Failing to find ways to accommodate people who are blind or visually impaired can also effectively deny these individuals their right to vote, as they must rely on family members or others to read the ballot to them.
Beyond being denied the right to vote, people with disabilities are often denied opportunities to participate more broadly in political activities, like lobbying or running for office. But the very fact that they are often marginalized in their communities makes their participation in the political system that much more important. Disenfranchisement makes it unlikely that elected officials will feel constituent pressure to represent the interests of people with disabilities once these officials take office.
Uganda, Peru and Hungary, along with 97 other countries, have become parties to the Convention on the Rights of Persons with Disabilities. The principles of this treaty - non-discrimination, visibility, empowerment, accountability and participation - are undermined by restricting access to voting and political participation for people with disabilities.
It does not have to be this way.
There are good examples of national laws that protect the rights of people with disabilities to political participation. Both the Netherlands and Italy, for example, have repealed laws limiting the voting rights of people under guardianship and now place no limitations on their political participation. Sweden has universal suffrage; in fact, one of the main reasons Sweden eliminated guardianship was to protect the right to vote. South Africa's Constitution guarantees the right to vote for every citizen, and its electoral law permits assisted voting to people who request help.
Guaranteeing by law the right to vote for all people with disabilities is one step toward ending the practice of treating them like second-class citizens. But changing the law isn´t enough.
Governments need to make sure that voting procedures, facilities and materials are accessible and easy to understand. This includes using assistive technologies and allowing those who need it to have a person of their own choice provide help. Governments also should raise awareness about the need for equal political participation by people with disabilities.
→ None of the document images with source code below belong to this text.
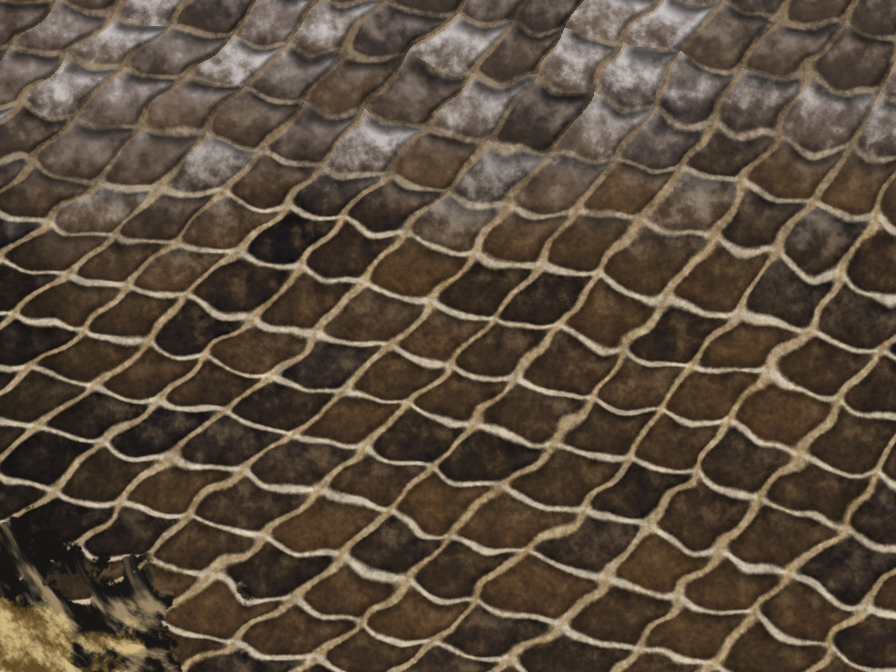
Give the GLSL for this texture, as a Shadertoy shader.

```glsl
// Reptile skin: a skewed lattice of dark brown scales with sagging lower edges,
// divided by tan and cream seams. The top catches a grey sheen and
// the lower left corner frays into dry fibres. Built on gradient noise.

vec2 hash2(vec2 p) {
    vec3 q = fract(vec3(p.xyx) * vec3(0.1031, 0.1030, 0.0973));
    q += dot(q, q.yzx + 33.33);
    return fract((q.xx + q.yz) * q.zy);
}

float corner(vec2 cell, vec2 f, vec2 o) {
    return dot(hash2(cell + o) * 2.0 - 1.0, f - o);
}

float gradientNoise(vec2 p) {
    vec2 i = floor(p), f = p - i;
    vec2 w = f * f * f * (f * (f * 6.0 - 15.0) + 10.0);
    return 1.4 * mix(mix(corner(i, f, vec2(0, 0)), corner(i, f, vec2(1, 0)), w.x),
                     mix(corner(i, f, vec2(0, 1)), corner(i, f, vec2(1, 1)), w.x), w.y);
}

float fbm(vec2 p) {
    float sum = 0.0, amp = 0.6;
    for (int i = 0; i < 4; i++) {
        sum += amp * gradientNoise(p);
        p = mat2(1.6, 1.2, -1.2, 1.6) * p + 17.3;
        amp *= 0.55;
    }
    return sum;
}

// Lattice coordinates: x counts along the rows, y counts up the diagonals
vec2 scaleCoords(vec2 p) {
    vec2 c = p - vec2(0.675, 0.467);
    c += c.x * c.y * vec2(0.25, -0.2);
    c += 0.022 * vec2(gradientNoise(p * 5.0), gradientNoise(p * 5.0 + 40.0));
    c += 0.013 * vec2(gradientNoise(p * 17.0 + 9.0), gradientNoise(p * 17.0 + 70.0));
    vec2 uv = inverse(mat2(0.100, -0.024, 0.065, 0.070)) * c;
    uv.x += 0.035 * sin(6.2832 * uv.y);
    uv.y += 0.13 * abs(sin(3.1416 * uv.x));
    return uv;
}

void mainImage(out vec4 fragColor, in vec2 fragCoord) {
    vec2 p = fragCoord / iResolution.y;
    float px = 1.0 / iResolution.y;
    float grain = fbm(p * 32.0);
    float fine = fbm(p * 110.0 + 5.0);
    float patches = gradientNoise(p * 4.0 + 31.0);
    float upper = smoothstep(0.56, 0.88, p.y + 0.14 * patches - 0.03 * p.x);

    vec2 uv = scaleCoords(p);
    vec2 id = floor(uv), f = uv - id;
    vec2 rnd = hash2(id + 60.0);

    // Distances to the nearest diagonal and row seams, rounded at the nodes
    vec2 d = (0.5 - abs(f - 0.5)) * vec2(0.087, 0.078);
    float blend = max(0.008 - abs(d.x - d.y), 0.0);
    float edge = min(d.x, d.y) - blend * blend / 0.032 + 0.0016 * grain;

    // Scale body: tone per scale, mottling, domed shading
    vec3 col = mix(vec3(0.13, 0.11, 0.105), vec3(0.32, 0.235, 0.15), 0.15 + 0.75 * rnd.x + 0.6 * grain + 0.3 * patches);
    col = mix(col, vec3(0.39, 0.32, 0.23), 0.55 * smoothstep(0.0, 0.6, grain + 0.6 * (f.y - 0.5)));
    col *= 0.8 + 0.25 * smoothstep(0.004, 0.022, edge);
    col *= 1.0 + 0.3 * fine;
    col *= mix(vec3(0.6, 0.65, 0.75), vec3(1.0), smoothstep(0.0, 0.28, p.x + 0.2 * upper));

    // Grey sheen over the upper scales, with a few softly glossy scales
    float gloss = smoothstep(-0.45, 0.5, 0.7 * grain + 0.8 * (f.y - 0.5) + 0.8 * (rnd.y - 0.45));
    col = mix(col, vec3(0.53, 0.48, 0.455), upper * (0.22 + 0.75 * gloss));
    float flake = smoothstep(0.1, 0.75, 0.7 * grain + 1.3 * (rnd.y - 0.6) + 0.5 * (f.y - 0.5) + 0.2 * fine);
    col = mix(col, vec3(0.79, 0.77, 0.76), flake * (0.85 * upper + 0.07));

    // Shadow below the overlapping rows
    float shadow = smoothstep(0.70, 0.94, f.y) * smoothstep(0.0, 0.25, f.x);
    shadow = max(shadow, 0.8 * smoothstep(0.80, 0.96, f.x));
    col *= 1.0 - shadow * mix(0.12, 0.6, upper);

    // Seams: warm on the diagonals, pale along the rows, worn near the top
    float pale = smoothstep(-0.004, 0.006, d.x - d.y);
    float wear = 0.5 + 0.6 * gradientNoise(p * 16.0 + 3.0) + 0.25 * fine;
    float seamWidth = mix(0.0050, 0.0040, pale) * (0.5 + wear);
    float seam = 1.0 - smoothstep(seamWidth - 0.0016 - px, seamWidth + 0.0016 + px, edge);
    float bleach = clamp(0.55 * pale + 0.6 * fine + 0.4 * wear + 0.1, 0.0, 1.0);
    vec3 seamCol = mix(vec3(0.60, 0.49, 0.33), vec3(0.81, 0.76, 0.67), bleach);
    seamCol = mix(seamCol, vec3(0.45, 0.36, 0.27), 0.6 * upper);
    float kept = mix(0.95, 0.25 + 0.6 * smoothstep(0.25, 0.75, wear), upper);
    col = mix(col, seamCol * (1.0 + 0.25 * grain), seam * kept);

    // Frayed corner: dark shreds, then bright dry fibres
    float reach = length(p * vec2(0.72, 1.0)) + 0.10 * gradientNoise(p * 12.0) + 0.06 * grain;
    vec2 along = mat2(0.8, -0.6, 0.6, 0.8) * p;
    float strands = fbm(along * vec2(26.0, 11.0) + 2.0 * patches);
    vec3 shreds = mix(vec3(0.09, 0.085, 0.08), vec3(0.60, 0.52, 0.39), smoothstep(-0.1, 0.4, strands));
    vec3 fibres = mix(vec3(0.38, 0.29, 0.15), vec3(0.80, 0.71, 0.50), smoothstep(-0.35, 0.35, strands + 0.3 * fine));
    col = mix(col, shreds, 1.0 - smoothstep(0.19, 0.205, reach));
    col = mix(col, fibres, 1.0 - smoothstep(0.10, 0.13, reach));

    fragColor = vec4(clamp(col, 0.0, 1.0), 1.0);
}
```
This can go a long way in addressing stigma and discrimination in the community, and making sure that people like Betty won't be denied at the polls.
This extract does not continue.